EXERCISE PROMPT:
Below is a listing; restate from it, character for character, the lines beginning at the line holding "flex; gap: 9.8px;" and ending at the line holding "border-radius: 25px;", both included.

DATA RECORDS:

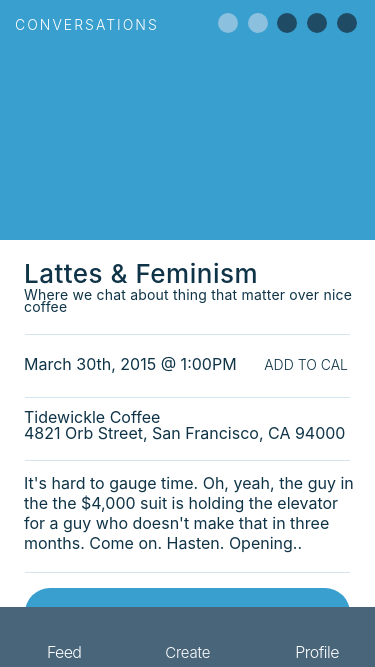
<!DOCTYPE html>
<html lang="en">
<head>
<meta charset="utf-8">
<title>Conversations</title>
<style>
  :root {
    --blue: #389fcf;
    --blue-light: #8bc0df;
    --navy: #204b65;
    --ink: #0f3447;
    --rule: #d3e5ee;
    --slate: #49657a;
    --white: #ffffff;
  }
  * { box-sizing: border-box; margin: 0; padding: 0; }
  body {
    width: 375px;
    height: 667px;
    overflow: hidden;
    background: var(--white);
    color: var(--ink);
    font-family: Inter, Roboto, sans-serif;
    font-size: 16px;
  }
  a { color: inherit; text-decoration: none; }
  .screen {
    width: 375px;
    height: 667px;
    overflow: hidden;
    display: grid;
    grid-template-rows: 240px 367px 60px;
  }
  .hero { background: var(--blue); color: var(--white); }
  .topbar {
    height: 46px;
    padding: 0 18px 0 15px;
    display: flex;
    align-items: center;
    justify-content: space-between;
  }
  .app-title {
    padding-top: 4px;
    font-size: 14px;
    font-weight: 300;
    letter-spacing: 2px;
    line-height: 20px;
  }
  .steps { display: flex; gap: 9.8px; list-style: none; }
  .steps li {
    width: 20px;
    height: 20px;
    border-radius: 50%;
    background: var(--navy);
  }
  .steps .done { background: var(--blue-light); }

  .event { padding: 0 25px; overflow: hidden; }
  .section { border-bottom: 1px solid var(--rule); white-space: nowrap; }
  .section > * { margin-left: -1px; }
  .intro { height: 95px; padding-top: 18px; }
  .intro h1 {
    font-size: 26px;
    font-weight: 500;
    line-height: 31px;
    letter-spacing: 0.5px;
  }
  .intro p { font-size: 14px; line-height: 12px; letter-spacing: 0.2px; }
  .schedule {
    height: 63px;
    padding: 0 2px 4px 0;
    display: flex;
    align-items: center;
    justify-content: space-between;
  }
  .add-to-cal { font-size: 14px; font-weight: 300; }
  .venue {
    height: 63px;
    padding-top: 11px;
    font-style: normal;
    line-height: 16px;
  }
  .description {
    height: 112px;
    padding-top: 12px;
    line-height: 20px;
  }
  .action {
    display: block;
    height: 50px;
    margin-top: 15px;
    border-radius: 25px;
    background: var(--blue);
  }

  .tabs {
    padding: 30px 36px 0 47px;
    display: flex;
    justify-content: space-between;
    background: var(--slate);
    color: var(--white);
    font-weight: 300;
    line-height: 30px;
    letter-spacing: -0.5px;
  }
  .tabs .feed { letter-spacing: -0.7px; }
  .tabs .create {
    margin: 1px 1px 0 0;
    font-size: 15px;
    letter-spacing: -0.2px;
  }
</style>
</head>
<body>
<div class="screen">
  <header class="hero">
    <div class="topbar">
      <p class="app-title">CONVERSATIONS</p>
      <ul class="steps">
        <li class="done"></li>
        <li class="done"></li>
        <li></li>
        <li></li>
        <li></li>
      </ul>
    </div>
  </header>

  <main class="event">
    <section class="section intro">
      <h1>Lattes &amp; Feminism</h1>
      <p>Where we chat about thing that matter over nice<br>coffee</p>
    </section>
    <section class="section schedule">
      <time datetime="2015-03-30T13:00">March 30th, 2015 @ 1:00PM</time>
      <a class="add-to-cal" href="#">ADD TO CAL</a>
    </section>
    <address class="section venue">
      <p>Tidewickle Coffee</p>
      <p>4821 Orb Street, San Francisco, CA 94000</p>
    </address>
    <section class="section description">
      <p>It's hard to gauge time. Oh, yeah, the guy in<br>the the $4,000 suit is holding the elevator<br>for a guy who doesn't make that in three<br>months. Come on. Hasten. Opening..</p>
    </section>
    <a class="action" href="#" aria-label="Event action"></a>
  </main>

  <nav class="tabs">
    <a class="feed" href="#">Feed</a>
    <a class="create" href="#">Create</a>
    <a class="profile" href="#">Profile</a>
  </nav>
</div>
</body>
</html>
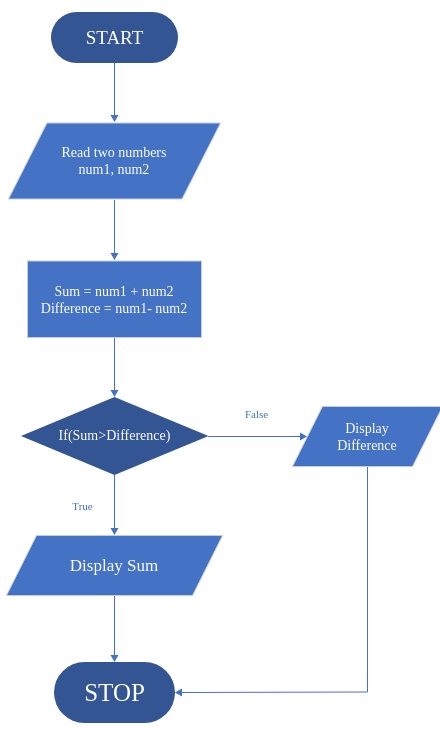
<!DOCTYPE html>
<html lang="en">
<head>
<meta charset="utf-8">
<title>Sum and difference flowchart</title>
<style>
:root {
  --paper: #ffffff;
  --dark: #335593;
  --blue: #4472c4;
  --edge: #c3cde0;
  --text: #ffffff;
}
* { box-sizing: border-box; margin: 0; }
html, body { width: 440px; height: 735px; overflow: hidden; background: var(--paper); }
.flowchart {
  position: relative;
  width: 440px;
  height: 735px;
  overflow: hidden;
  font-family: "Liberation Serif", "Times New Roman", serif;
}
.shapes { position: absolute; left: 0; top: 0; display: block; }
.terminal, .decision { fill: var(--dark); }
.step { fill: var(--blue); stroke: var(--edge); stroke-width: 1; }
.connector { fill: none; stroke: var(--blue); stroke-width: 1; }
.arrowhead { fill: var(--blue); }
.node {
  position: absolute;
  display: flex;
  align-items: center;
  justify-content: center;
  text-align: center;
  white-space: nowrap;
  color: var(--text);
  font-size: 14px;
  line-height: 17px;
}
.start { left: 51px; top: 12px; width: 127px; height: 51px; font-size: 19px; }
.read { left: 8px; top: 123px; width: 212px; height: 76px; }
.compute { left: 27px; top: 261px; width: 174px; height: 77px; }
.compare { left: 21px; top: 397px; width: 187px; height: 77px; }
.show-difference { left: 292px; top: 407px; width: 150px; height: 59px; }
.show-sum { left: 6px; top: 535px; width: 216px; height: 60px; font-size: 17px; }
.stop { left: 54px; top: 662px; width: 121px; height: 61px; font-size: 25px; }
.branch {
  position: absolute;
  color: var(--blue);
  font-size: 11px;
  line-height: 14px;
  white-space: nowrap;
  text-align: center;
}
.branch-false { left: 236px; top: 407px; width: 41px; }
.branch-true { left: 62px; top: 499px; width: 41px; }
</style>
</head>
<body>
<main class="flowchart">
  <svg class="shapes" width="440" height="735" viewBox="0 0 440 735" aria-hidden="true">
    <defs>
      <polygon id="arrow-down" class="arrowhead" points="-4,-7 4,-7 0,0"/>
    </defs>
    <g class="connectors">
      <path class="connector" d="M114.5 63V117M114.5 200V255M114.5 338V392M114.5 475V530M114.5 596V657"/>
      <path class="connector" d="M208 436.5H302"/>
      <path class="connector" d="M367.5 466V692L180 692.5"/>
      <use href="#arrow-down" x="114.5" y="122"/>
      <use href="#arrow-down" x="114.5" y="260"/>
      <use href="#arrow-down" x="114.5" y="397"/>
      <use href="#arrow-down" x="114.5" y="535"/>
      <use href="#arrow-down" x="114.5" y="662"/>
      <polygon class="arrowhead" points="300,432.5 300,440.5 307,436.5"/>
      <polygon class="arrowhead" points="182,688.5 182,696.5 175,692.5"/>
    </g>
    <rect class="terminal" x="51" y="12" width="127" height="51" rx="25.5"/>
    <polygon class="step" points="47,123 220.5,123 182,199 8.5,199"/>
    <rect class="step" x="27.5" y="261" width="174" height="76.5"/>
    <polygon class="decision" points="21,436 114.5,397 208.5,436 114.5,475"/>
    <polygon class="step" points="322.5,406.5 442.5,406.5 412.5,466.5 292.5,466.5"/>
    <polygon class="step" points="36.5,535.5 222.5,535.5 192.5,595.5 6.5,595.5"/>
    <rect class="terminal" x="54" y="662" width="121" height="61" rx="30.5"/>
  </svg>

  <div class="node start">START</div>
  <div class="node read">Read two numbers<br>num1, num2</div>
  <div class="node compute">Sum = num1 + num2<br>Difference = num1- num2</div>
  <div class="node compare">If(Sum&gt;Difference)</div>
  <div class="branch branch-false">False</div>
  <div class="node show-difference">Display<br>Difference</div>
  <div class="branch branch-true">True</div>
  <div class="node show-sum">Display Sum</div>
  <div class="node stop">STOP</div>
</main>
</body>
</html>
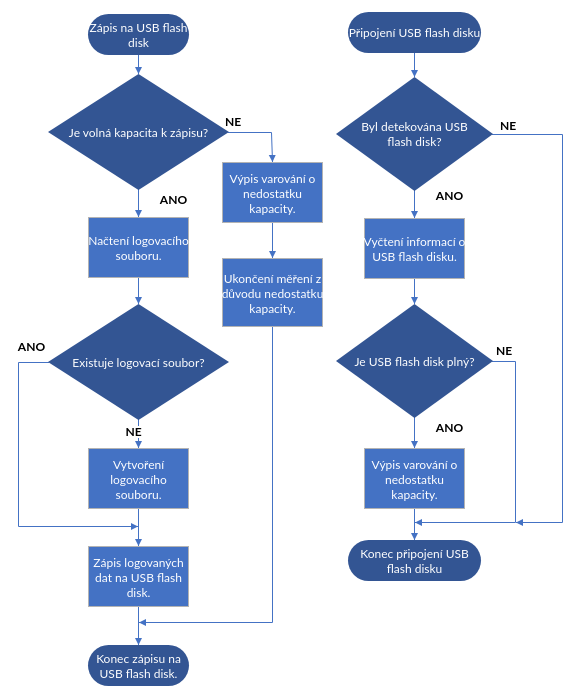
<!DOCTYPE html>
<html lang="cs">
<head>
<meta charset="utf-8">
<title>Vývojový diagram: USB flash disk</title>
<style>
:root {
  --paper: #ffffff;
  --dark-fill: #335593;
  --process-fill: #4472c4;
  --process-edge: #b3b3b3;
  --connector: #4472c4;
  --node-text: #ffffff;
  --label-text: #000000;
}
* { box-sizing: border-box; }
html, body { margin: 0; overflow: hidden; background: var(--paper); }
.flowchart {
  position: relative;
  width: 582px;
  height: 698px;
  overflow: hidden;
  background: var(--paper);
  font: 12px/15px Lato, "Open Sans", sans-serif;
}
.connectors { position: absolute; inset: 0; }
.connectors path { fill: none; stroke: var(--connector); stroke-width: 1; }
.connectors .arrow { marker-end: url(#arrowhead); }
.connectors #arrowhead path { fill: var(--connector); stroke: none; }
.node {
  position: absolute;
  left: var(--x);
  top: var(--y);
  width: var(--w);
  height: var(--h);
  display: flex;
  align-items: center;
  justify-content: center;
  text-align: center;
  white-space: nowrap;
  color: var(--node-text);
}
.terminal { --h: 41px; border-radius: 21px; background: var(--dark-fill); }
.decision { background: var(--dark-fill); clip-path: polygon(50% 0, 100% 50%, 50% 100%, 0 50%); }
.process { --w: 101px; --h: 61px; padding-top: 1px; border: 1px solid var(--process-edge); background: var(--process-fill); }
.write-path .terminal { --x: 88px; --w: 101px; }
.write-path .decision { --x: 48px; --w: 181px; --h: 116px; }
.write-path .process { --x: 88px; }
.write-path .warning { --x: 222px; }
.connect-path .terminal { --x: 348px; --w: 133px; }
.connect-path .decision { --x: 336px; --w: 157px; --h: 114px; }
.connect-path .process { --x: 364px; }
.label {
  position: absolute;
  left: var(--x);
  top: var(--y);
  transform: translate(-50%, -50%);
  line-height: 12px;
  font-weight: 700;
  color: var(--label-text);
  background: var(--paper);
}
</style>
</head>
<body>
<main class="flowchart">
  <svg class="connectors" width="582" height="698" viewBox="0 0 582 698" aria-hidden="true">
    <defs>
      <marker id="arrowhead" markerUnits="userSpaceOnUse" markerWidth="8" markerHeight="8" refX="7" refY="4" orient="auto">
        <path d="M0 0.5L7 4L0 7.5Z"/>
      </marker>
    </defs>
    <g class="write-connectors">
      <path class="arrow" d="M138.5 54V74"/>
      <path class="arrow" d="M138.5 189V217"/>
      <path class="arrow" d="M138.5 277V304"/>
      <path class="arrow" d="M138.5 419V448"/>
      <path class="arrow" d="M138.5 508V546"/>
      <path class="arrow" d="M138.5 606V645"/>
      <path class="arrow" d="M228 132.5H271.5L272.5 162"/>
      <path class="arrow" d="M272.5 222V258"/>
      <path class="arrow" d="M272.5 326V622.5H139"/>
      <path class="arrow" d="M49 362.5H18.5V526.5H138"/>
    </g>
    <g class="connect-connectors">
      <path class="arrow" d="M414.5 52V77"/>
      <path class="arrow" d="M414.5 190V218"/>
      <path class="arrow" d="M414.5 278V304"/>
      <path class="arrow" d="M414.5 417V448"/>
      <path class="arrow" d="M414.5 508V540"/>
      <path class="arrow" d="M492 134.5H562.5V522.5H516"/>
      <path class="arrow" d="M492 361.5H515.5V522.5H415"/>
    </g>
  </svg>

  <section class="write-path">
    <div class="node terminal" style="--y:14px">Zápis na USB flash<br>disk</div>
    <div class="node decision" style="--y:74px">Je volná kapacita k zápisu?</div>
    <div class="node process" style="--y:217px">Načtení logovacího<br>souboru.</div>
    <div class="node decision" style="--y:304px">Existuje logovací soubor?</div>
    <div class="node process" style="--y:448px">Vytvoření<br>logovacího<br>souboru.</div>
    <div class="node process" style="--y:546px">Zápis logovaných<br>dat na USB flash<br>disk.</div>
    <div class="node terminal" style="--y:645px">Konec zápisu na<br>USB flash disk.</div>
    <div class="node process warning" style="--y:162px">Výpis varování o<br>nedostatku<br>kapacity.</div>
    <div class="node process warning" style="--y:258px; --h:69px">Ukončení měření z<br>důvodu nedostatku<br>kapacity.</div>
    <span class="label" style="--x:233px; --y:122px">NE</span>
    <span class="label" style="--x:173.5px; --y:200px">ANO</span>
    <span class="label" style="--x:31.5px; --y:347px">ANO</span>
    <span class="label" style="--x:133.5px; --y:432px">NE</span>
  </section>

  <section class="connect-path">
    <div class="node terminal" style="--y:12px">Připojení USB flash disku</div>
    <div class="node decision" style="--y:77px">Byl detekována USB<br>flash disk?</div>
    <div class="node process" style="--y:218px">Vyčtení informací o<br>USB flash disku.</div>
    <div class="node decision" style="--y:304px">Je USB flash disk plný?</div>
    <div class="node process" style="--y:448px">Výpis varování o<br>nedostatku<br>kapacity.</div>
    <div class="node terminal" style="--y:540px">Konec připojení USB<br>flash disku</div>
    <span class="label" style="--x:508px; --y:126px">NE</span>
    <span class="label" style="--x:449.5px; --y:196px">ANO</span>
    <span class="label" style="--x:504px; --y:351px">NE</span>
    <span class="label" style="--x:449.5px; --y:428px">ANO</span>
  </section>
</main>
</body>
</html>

TASK RESULT:
  .steps { display: flex; gap: 9.8px; list-style: none; }
  .steps li {
    width: 20px;
    height: 20px;
    border-radius: 50%;
    background: var(--navy);
  }
  .steps .done { background: var(--blue-light); }

  .event { padding: 0 25px; overflow: hidden; }
  .section { border-bottom: 1px solid var(--rule); white-space: nowrap; }
  .section > * { margin-left: -1px; }
  .intro { height: 95px; padding-top: 18px; }
  .intro h1 {
    font-size: 26px;
    font-weight: 500;
    line-height: 31px;
    letter-spacing: 0.5px;
  }
  .intro p { font-size: 14px; line-height: 12px; letter-spacing: 0.2px; }
  .schedule {
    height: 63px;
    padding: 0 2px 4px 0;
    display: flex;
    align-items: center;
    justify-content: space-between;
  }
  .add-to-cal { font-size: 14px; font-weight: 300; }
  .venue {
    height: 63px;
    padding-top: 11px;
    font-style: normal;
    line-height: 16px;
  }
  .description {
    height: 112px;
    padding-top: 12px;
    line-height: 20px;
  }
  .action {
    display: block;
    height: 50px;
    margin-top: 15px;
    border-radius: 25px;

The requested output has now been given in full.